The need

For the record, there are in France 1250 falls per day, for 30 deaths. The need to detect the fall is therefore not new, and several solutions already exist. However, most existing solutions rely on bracelets, pendants or watches, and this, without major innovation for 25 years. The latest solutions are based on ground-based sensors and teleassistance boxes ( see the Harmonie Mutuelle solution – Orange ), but the cost remains generally important.

There are several major limitations to these solutions:

  • The first reaction of a falling person is not to press a button, whatever it is, but to try to get up
  • Once standing, the 2nd reaction is not to try to call for help because they do not want to disturb. The person is not going to be taken under examination immediately, with all the consequences on health aggravations in particular.
  • In the event of a fall with loss of consciousness, not all solutions can automatically send help
  • Most calls via teleassistance boxes are calls of convenience (against loneliness, need to talk to someone, need for psychological assistance, etc.). The average duration of these calls is almost 3 minutes.

Moreover, in the event of a trigger or an appeal, the tele-assistants have the legal obligation today to warn the helpers (under risk of not helping a person in danger). When the family is not available, this generates firefighters’ intervention costs (180 €). When we add the potential damage to the home, when it is not always relevant, because there is not always a fall, the consequences are heavy.

The solution

Fall Detection

With this in mind, and after working with Dr. Jean-Marie Vetel, one of the designers of the french GIR grid , Ramzi Larbi and his team have developed a new solution.

This involves equipping the living area with sensors (cameras), and then, thanks to the analysis of images captured in real time to detect falls.

When it is detected, a photo is sent automatically to the remote assistance center. It takes on average about ten seconds to give a certain answer to the action to take:

  • the fall is real and you have to send help,
  • either there is no fall, it is a false alarm, and the alert can be closed.

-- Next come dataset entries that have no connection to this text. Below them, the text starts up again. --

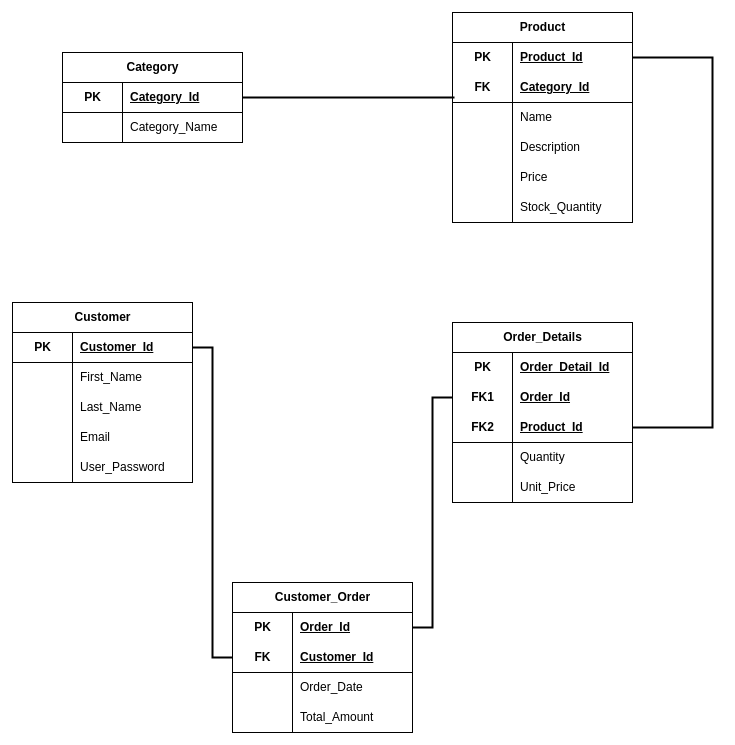
<!DOCTYPE html>
<html lang="en">
<head>
<meta charset="utf-8">
<title>Shop database entity diagram</title>
<style>
:root { --paper: #fff; --ink: #000; --row: 30px; }
* { box-sizing: border-box; margin: 0; padding: 0; }
body { width: 735px; height: 745px; overflow: hidden; background: var(--paper); }
.diagram {
  position: relative; width: 735px; height: 745px; overflow: hidden;
  color: var(--ink); font: 12px/29px "Liberation Sans", Helvetica, Arial, sans-serif;
}
.relations { position: absolute; inset: 0; fill: none; stroke: var(--ink); stroke-width: 2; }
.entity {
  position: absolute; width: 181px;
  border: solid var(--ink); border-width: 1px 1px 0;
}
.entity h2 {
  height: var(--row); border-bottom: 1px solid var(--ink);
  font-size: 12px; font-weight: 700; text-align: center;
}
.fields { border-bottom: 1px solid var(--ink); list-style: none; }
.fields li { display: grid; grid-template-columns: 60px 1fr; height: var(--row); }
.fields li:last-child { height: 29px; }
.fields b { border-right: 1px solid var(--ink); text-align: center; }
.fields span { padding-left: 7px; white-space: nowrap; }
.keys span { font-weight: 700; text-decoration: underline; }
.category { left: 62px; top: 52px; }
.product { left: 452px; top: 12px; }
.customer { left: 12px; top: 302px; }
.order-details { left: 452px; top: 322px; }
.customer-order { left: 232px; top: 582px; }
</style>
</head>
<body>
<main class="diagram">
  <section class="entity category">
    <h2>Category</h2>
    <ul class="fields keys">
      <li><b>PK</b><span>Category_Id</span></li>
    </ul>
    <ul class="fields">
      <li><b></b><span>Category_Name</span></li>
    </ul>
  </section>

  <section class="entity product">
    <h2>Product</h2>
    <ul class="fields keys">
      <li><b>PK</b><span>Product_Id</span></li>
      <li><b>FK</b><span>Category_Id</span></li>
    </ul>
    <ul class="fields">
      <li><b></b><span>Name</span></li>
      <li><b></b><span>Description</span></li>
      <li><b></b><span>Price</span></li>
      <li><b></b><span>Stock_Quantity</span></li>
    </ul>
  </section>

  <section class="entity customer">
    <h2>Customer</h2>
    <ul class="fields keys">
      <li><b>PK</b><span>Customer_Id</span></li>
    </ul>
    <ul class="fields">
      <li><b></b><span>First_Name</span></li>
      <li><b></b><span>Last_Name</span></li>
      <li><b></b><span>Email</span></li>
      <li><b></b><span>User_Password</span></li>
    </ul>
  </section>

  <section class="entity order-details">
    <h2>Order_Details</h2>
    <ul class="fields keys">
      <li><b>PK</b><span>Order_Detail_Id</span></li>
      <li><b>FK1</b><span>Order_Id</span></li>
      <li><b>FK2</b><span>Product_Id</span></li>
    </ul>
    <ul class="fields">
      <li><b></b><span>Quantity</span></li>
      <li><b></b><span>Unit_Price</span></li>
    </ul>
  </section>

  <section class="entity customer-order">
    <h2>Customer_Order</h2>
    <ul class="fields keys">
      <li><b>PK</b><span>Order_Id</span></li>
      <li><b>FK</b><span>Customer_Id</span></li>
    </ul>
    <ul class="fields">
      <li><b></b><span>Order_Date</span></li>
      <li><b></b><span>Total_Amount</span></li>
    </ul>
  </section>

  <svg class="relations" width="735" height="745" viewBox="0 0 735 745" aria-hidden="true">
    <path class="category-product" d="M242.5 97.5H454.5"/>
    <path class="product-details" d="M632.5 57.5H712.5V427.5H632.5"/>
    <path class="customer-orders" d="M192.5 347.5H212.5V657.5H232.5"/>
    <path class="order-lines" d="M412.5 627.5H432.5V397.5H452.5"/>
  </svg>
</main>
</body>
</html>
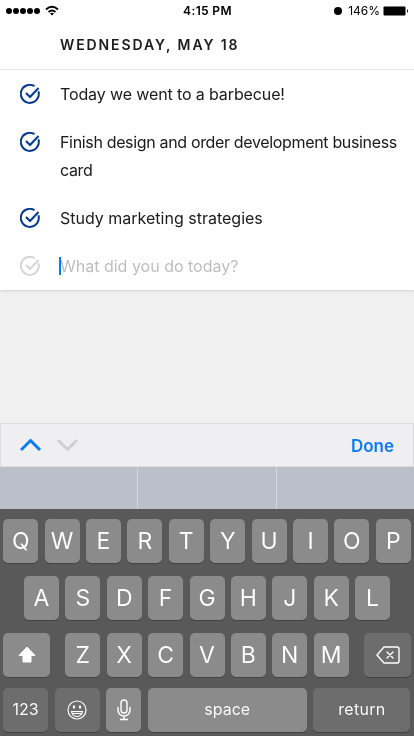
<!DOCTYPE html>
<html lang="en">
<head>
<meta charset="utf-8">
<title>Daily log</title>
<style>
:root {
  --ink: #1c1c1e;
  --navy: #053a91;
  --blue: #0a7af5;
  --muted: #bcbcbc;
  --check-off: #d6d6d6;
  --line: #e6e6e6;
  --page: #f0f0f0;
  --toolbar: #efeff1;
  --suggest: #b9c0c9;
  --keyboard: #595959;
  --key: #8b8b8b;
  --key-dark: #6d6d6d;
  --key-shadow: #434343;
}
* { box-sizing: border-box; margin: 0; padding: 0; }
html, body { width: 414px; height: 736px; overflow: hidden; }
body { font-family: Inter, Roboto, sans-serif; color: var(--ink); }
svg { display: block; flex: none; }
.app { width: 414px; height: 736px; display: flex; flex-direction: column; background: var(--page); }

.journal { height: 290px; background: #fff; box-shadow: 0 1px 3px #0002; }
.status { height: 20px; padding: 0 5px 0 6px; display: grid; grid-template-columns: 1fr auto 1fr; align-items: center; font-size: 12px; color: #000; }
.status .time { font-weight: 600; letter-spacing: .4px; line-height: 20px; padding-top: 1px; }
.status .power { display: flex; justify-content: flex-end; align-items: center; line-height: 20px; }
.radio { width: 8px; height: 8px; border-radius: 50%; background: #000; margin-right: 6px; }
.power svg { margin-left: 3px; }
.date { height: 50px; padding-left: 60px; border-bottom: 1px solid var(--line); font-size: 14px; line-height: 50px; font-weight: 600; letter-spacing: 1.9px; white-space: nowrap; }
.entries { list-style: none; padding: 10px 0 10px 20px; display: flex; flex-direction: column; gap: 20px; }
.entries li { display: flex; gap: 20px; font-size: 16px; line-height: 28px; white-space: nowrap; }
.entries svg { margin-top: 4px; color: var(--navy); }
.entries .snug { letter-spacing: -.12px; }
.entries .tight { letter-spacing: -.34px; }
.entries .draft { color: var(--muted); position: relative; }
.entries .draft svg { color: var(--check-off); }
.caret { position: absolute; left: 39px; top: 5px; width: 2px; height: 18px; background: var(--blue); }

.toolbar { margin-top: 133px; height: 44px; padding: 0 19px; display: flex; align-items: center; justify-content: space-between; background: var(--toolbar); border: 1px solid #dcdcdc; }
.toolbar a { color: var(--blue); font-size: 17px; font-weight: 600; text-decoration: none; line-height: 44px; padding-top: 1px; }
.suggestions { height: 42px; display: grid; grid-template-columns: 138px 139px 137px; background: var(--suggest); }
.suggestions span + span { border-left: 1px solid #d3d8de; margin-left: -1px; }

.keyboard { height: 227px; padding: 10px 3px 0; background: var(--keyboard); color: #fff; }
.row { display: flex; justify-content: center; gap: 6.4px; height: 44px; margin-bottom: 13px; }
.row.outer { justify-content: space-between; gap: 0; margin-bottom: 11px; }
.row.bottom { justify-content: flex-start; gap: 6.6px; margin: 0; }
.letters { display: flex; gap: 6.4px; }
.key { width: 35px; height: 44px; flex: none; display: flex; align-items: center; justify-content: center; border-radius: 5px; background: var(--key); box-shadow: 0 1px 0 var(--key-shadow); font-size: 23px; line-height: 44px; }
.key.wide { width: 47px; }
.key.dark { background: var(--key-dark); }
.key.word { font-size: 16px; padding-bottom: 2px; }
.key.mode { width: 45px; }
.key.space { width: 159px; }
.key.return { width: 97px; letter-spacing: .3px; }
</style>
</head>
<body>
<svg width="0" height="0" style="position:absolute" aria-hidden="true">
  <defs>
    <g id="check" fill="none" stroke="currentColor" stroke-width="2">
      <path d="M18.4 7.2A9 9 0 1 1 14.5 2.2"/>
      <path d="M6 9l4 4L18.5 4"/>
    </g>
  </defs>
</svg>
<main class="app">
  <section class="journal">
    <header class="status">
      <svg width="54" height="14" viewBox="0 0 54 14" role="img" aria-label="Full signal and wireless">
        <g>
          <circle cx="3" cy="7" r="3"/><circle cx="10" cy="7" r="3"/><circle cx="17" cy="7" r="3"/><circle cx="24" cy="7" r="3"/><circle cx="31" cy="7" r="3"/>
        </g>
        <g fill="none" stroke="#000" stroke-width="1.8">
          <path d="M40 5.5Q46 0 52 5.5"/>
          <path d="M42.5 8Q46 5 49.5 8"/>
        </g>
        <path d="M44 9.6Q46 8 48 9.6L46 11.6Z"/>
      </svg>
      <span class="time">4:15 PM</span>
      <div class="power">
        <i class="radio"></i>
        <span>146%</span>
        <svg width="26" height="10" viewBox="0 0 26 10" role="img" aria-label="Battery full">
          <rect x="0.5" y="0.5" width="22" height="9" rx="1"/>
          <path d="M24 3q2 2 0 4z"/>
        </svg>
      </div>
    </header>
    <h1 class="date">WEDNESDAY, MAY 18</h1>
    <ul class="entries">
      <li class="snug"><svg width="20" height="20" viewBox="0 0 20 20"><use href="#check"/></svg><p>Today we went to a barbecue!</p></li>
      <li class="tight"><svg width="20" height="20" viewBox="0 0 20 20"><use href="#check"/></svg><p>Finish design and order development business<br>card</p></li>
      <li><svg width="20" height="20" viewBox="0 0 20 20"><use href="#check"/></svg><p>Study marketing strategies</p></li>
      <li class="draft"><svg width="20" height="20" viewBox="0 0 20 20"><use href="#check"/></svg><p>What did you do today?</p><i class="caret"></i></li>
    </ul>
  </section>

  <nav class="toolbar">
    <svg width="60" height="16" viewBox="0 0 60 16" fill="none" stroke-width="3" role="img" aria-label="Previous and next">
      <path d="M1 13L10.5 3.5L20 13" stroke="#0a7af5"/>
      <path d="M38 3L47.5 12.5L57 3" stroke="#d0d0d2"/>
    </svg>
    <a href="#">Done</a>
  </nav>
  <div class="suggestions"><span></span><span></span><span></span></div>

  <section class="keyboard" aria-label="Keyboard">
    <div class="row">
      <span class="key">Q</span><span class="key">W</span><span class="key">E</span><span class="key">R</span><span class="key">T</span><span class="key">Y</span><span class="key">U</span><span class="key">I</span><span class="key">O</span><span class="key">P</span>
    </div>
    <div class="row">
      <span class="key">A</span><span class="key">S</span><span class="key">D</span><span class="key">F</span><span class="key">G</span><span class="key">H</span><span class="key">J</span><span class="key">K</span><span class="key">L</span>
    </div>
    <div class="row outer">
      <span class="key wide">
        <svg width="18" height="18" viewBox="0 0 18 18" role="img" aria-label="Shift"><path d="M9 1L17 9.5H13V16H5V9.5H1Z" fill="#fff" stroke="#fff" stroke-linejoin="round"/></svg>
      </span>
      <div class="letters">
        <span class="key">Z</span><span class="key">X</span><span class="key">C</span><span class="key">V</span><span class="key">B</span><span class="key">N</span><span class="key">M</span>
      </div>
      <span class="key wide dark">
        <svg width="24" height="18" viewBox="0 0 24 18" fill="none" stroke="#fff" stroke-width="1.4" stroke-linecap="round" stroke-linejoin="round" role="img" aria-label="Delete"><path d="M8 1H21Q23 1 23 3V15Q23 17 21 17H8L1 9Z"/><path d="M11 6L17 12M17 6L11 12"/></svg>
      </span>
    </div>
    <div class="row bottom">
      <span class="key word mode dark">123</span>
      <span class="key mode dark">
        <svg width="20" height="20" viewBox="0 0 20 20" fill="none" stroke="#fff" stroke-width="1.2" role="img" aria-label="Emoji">
          <circle cx="10" cy="10" r="9"/>
          <path d="M4.5 11.5H15.5Q14.5 16.5 10 16.5T4.5 11.5Z"/>
          <path d="M5 13.5H15"/>
          <g fill="#fff" stroke="none"><ellipse cx="7" cy="7" rx="1.2" ry="1.8"/><ellipse cx="13" cy="7" rx="1.2" ry="1.8"/></g>
        </svg>
      </span>
      <span class="key">
        <svg width="14" height="22" viewBox="0 0 14 22" fill="none" stroke="#fff" stroke-width="1.4" role="img" aria-label="Dictate">
          <rect x="4" y="1" width="6" height="13" rx="3"/>
          <path d="M1 8V11A6 6 0 0 0 13 11V8M7 17V20M3 20.5H11"/>
        </svg>
      </span>
      <span class="key word space">space</span>
      <span class="key word return dark">return</span>
    </div>
  </section>
</main>
</body>
</html>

The desire is to obtain a solution at a reasonable price, the offer is based on conventional cameras and a connected box that contains intelligence and algorithms.

VA²CS already has 1500 EHPAD rooms in France, within the largest networks (Korian / Orpéa), as well as 600 private individuals. A partnership also exists abroad with Tunstall, the world leader in teleassistance for the elderly. The algorithms are patented in France and North America.

Prediction of falling

In order to complete its offer, the company has worked in partnership with Orpea to identify key factors in prediction of a fall. Then, she developed the corresponding algorithms. It is now able to predict a fall with a precision of about 60%!

Implemented in testing at Orpea, this solution has reduced falls by 50%!

Extensions

The solution was then supplemented more conventionally by intrusion detection coverage or facial recognition of visits to notify malicious visitors to relatives.

My opinion on detection and prediction of falls

This solution was not developed at first with a desire to meet the needs of insurers. However, it is totally in line with the current concerns of the sector.

The potential consequences of this type of solution for public health and for insurers are in my opinion significant.

Indeed, being able to predict a fall makes it possible to send notifications to qualified personnel or a relative to intervene. This is obviously valid in specialized institutions (EHPAD) to support staff reduced at night, but use cases can go further.

Thank you Ramzi Larbi for this exchange and good luck!

Note: I do not have a commercial relationship with the company providing this service.